Ultrasonic cleaning takes place wherever the cleaning solution can penetrate, but if the system is not powerful enough, the cleaning tanks may develop dead spots and cleaning can be uneven. Large tanks may require several ultrasonic transducers to ensure an even distribution of cavitation bubbles. Both the number of transducers and their placement in the tank can affect cleaning performance.
A manufacturer that provides industrial ultrasonic cleaning systems can analyze the requirements of a cleaning application and recommend a system with adequate power levels. If there is not enough power or if the power is not evenly distributed throughout the cleaning tank, the ultrasonic cleaner may not perform as expected.
Make Sure the Cleaning Tank Size Can Hold Your Parts
The parts to be cleaned have to be completely immersed in the cleaning solution. Tanks can be custom designed to hold long parts, square parts, or parts with different shapes and sizes. The key is to make sure the longest part can fit into the tank. When many small parts are being cleaned, a basket can hold them and prevent them from vibrating against the sides of the tank. In that case, the tank has to be large enough to hold the basket.
Heating the Cleaning Solution May Speed up Cleaning
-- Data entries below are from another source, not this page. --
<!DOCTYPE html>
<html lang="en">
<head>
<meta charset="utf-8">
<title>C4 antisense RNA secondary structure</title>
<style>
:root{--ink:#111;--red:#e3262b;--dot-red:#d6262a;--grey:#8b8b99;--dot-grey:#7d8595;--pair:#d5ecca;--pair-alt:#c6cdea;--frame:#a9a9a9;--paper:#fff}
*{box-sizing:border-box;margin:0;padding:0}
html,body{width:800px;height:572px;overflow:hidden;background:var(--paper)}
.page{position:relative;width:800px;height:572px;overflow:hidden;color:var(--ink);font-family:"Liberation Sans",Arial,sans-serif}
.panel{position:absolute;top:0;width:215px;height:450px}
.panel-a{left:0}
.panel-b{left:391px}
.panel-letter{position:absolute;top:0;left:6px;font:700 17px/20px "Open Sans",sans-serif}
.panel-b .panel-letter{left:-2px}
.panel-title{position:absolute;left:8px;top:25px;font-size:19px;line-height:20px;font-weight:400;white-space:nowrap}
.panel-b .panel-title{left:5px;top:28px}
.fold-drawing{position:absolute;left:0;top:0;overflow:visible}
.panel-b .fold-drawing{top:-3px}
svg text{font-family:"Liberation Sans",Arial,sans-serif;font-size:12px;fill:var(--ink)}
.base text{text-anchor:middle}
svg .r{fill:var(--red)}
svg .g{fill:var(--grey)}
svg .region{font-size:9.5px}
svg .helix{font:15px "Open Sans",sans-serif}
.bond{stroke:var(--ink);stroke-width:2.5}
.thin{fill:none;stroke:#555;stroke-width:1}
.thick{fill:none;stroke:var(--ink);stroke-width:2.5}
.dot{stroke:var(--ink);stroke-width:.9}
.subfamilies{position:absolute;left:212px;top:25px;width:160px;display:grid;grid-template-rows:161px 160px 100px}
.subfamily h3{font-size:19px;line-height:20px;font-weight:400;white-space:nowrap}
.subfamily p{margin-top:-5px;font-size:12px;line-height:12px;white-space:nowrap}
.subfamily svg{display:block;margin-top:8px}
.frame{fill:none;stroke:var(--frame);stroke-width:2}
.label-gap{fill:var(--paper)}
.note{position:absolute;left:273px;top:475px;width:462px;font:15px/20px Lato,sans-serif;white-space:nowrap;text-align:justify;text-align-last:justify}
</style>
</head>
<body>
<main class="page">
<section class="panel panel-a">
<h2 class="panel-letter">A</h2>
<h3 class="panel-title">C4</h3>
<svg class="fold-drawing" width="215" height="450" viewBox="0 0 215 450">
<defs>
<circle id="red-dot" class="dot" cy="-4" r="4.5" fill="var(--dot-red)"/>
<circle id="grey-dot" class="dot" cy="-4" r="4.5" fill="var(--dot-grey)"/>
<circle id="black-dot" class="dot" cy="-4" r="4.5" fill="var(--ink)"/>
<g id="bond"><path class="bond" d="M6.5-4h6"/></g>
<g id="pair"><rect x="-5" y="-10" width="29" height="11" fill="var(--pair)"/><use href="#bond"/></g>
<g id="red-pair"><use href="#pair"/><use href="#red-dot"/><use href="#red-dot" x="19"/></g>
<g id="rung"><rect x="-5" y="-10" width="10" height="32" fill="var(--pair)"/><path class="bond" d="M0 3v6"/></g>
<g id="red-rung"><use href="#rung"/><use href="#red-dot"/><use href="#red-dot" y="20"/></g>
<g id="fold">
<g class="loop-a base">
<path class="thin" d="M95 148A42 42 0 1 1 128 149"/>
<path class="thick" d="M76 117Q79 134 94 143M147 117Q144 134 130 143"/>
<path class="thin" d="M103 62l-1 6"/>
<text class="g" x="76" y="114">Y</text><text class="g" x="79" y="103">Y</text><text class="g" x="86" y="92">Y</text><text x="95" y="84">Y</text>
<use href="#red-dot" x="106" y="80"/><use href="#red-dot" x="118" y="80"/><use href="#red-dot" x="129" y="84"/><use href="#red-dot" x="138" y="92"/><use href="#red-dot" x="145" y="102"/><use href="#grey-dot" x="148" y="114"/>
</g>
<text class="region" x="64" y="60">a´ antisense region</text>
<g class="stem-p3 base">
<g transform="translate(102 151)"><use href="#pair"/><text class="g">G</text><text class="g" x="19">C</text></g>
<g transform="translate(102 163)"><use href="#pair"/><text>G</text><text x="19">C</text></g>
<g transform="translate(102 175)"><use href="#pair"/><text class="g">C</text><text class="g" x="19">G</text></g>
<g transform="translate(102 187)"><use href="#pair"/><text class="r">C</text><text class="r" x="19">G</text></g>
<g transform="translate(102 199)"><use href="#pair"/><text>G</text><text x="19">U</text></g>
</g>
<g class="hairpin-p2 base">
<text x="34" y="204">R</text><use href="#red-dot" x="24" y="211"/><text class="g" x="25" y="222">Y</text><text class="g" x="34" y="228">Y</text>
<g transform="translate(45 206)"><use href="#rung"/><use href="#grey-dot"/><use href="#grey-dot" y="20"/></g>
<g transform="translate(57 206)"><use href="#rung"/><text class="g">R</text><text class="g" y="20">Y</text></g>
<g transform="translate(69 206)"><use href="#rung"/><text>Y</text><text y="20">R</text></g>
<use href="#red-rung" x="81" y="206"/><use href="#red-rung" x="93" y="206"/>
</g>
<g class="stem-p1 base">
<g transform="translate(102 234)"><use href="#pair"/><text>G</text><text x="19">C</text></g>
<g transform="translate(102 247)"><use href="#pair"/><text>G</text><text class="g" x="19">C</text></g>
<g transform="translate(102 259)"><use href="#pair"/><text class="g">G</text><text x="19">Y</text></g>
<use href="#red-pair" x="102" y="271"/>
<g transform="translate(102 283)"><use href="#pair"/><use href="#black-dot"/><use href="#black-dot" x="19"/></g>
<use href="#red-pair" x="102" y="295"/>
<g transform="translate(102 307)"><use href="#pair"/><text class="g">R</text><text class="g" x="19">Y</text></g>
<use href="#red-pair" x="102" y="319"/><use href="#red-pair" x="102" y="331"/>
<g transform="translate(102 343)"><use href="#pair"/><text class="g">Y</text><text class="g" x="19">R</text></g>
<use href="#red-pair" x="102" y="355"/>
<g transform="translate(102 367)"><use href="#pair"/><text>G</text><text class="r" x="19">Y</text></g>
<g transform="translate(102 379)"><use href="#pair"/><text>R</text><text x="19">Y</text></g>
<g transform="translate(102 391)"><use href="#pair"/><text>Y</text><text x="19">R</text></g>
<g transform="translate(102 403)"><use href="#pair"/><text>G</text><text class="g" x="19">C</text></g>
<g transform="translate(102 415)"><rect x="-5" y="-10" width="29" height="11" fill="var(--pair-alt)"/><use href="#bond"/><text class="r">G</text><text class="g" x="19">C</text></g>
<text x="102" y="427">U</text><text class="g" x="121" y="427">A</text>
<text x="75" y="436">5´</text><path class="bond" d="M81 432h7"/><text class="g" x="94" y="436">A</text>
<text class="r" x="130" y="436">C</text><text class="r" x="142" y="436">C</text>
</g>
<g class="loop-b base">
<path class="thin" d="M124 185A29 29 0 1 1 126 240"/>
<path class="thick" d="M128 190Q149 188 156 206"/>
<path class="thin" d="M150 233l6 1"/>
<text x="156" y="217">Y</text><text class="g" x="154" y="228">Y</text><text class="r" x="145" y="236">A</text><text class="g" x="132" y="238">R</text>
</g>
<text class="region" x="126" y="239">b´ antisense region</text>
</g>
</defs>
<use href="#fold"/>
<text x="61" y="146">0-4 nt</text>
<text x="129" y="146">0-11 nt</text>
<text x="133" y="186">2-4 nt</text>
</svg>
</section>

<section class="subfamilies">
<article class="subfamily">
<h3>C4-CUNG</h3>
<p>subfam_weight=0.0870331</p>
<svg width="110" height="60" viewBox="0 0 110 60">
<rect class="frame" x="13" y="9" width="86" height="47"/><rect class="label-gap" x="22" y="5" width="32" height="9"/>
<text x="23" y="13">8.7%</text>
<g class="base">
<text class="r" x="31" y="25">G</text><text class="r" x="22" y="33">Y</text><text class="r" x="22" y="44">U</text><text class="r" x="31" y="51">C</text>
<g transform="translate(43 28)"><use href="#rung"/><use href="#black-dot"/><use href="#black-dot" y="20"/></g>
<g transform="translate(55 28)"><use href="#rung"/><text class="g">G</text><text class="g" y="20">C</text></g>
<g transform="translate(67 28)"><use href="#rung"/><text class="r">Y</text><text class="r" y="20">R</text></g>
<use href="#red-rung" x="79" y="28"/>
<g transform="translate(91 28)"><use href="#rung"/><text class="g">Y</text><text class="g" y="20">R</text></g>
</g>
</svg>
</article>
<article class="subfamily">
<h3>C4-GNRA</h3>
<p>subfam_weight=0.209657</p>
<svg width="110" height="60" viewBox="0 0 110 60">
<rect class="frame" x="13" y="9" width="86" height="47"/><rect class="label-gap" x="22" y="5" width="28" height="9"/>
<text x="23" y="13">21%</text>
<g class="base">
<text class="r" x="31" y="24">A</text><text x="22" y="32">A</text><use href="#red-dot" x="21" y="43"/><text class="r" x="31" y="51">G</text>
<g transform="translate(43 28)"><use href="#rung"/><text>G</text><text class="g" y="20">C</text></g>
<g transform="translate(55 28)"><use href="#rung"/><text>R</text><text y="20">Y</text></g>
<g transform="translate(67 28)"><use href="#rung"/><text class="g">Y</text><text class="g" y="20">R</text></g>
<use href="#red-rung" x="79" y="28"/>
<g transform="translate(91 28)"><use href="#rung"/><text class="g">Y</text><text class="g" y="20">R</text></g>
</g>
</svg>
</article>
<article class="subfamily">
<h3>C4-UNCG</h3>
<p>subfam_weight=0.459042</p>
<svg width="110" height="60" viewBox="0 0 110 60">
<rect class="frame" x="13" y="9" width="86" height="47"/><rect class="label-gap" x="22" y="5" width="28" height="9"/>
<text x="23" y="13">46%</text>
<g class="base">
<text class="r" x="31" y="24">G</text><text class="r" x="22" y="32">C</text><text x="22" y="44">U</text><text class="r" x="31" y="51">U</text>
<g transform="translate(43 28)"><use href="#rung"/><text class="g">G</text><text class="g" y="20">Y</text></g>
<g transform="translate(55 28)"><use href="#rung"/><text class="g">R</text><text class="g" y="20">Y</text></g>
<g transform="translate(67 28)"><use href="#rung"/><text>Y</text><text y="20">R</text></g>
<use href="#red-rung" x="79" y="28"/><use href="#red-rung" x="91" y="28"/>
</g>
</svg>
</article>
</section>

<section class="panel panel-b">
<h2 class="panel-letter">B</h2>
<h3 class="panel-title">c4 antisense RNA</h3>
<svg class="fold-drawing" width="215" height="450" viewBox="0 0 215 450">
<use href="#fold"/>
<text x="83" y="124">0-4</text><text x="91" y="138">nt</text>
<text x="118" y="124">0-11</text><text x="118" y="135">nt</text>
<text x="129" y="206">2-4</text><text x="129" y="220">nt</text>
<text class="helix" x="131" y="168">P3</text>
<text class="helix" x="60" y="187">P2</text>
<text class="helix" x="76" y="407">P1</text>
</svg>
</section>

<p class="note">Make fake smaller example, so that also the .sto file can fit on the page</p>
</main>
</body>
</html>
Oily or greasy residue and hardened deposits can be softened by heating the cleaning solution. While ultrasonic cleaners can work without heat, the cleaning process is quicker when these contaminants are softened. If the cleaning application involves removing deposits that are softer at higher temperatures, a tank that can be heated will improve cleaning performance.
Mild Detergents Can Dissolve Contaminants
Industrial ultrasonic cleaning systems can clean effectively using just plain water, but some contaminants are removed more easily if mild detergents or solvents are added to the cleaning solution. Detergents can help loosen deposits and, for especially hard-to-clean contaminants, specific solvents can be used to speed up cleaning.
Kaijo provides customers with expert guidance on selecting the right system and can also help with suggestions on detergents, depending on the cleaning application. In addition to helping solve challenging cleaning problems, Kaijo’s Phenix Hyper industrial ultrasonic cleaner product line delivers superior cleaning performance with a unique 3D Hyper proprietary waveform that cleans delicate parts quickly without damage. When Kaijo helps you to choose the best industrial ultrasonic cleaner, you’ll be sure to get the required cleaning performance for your application.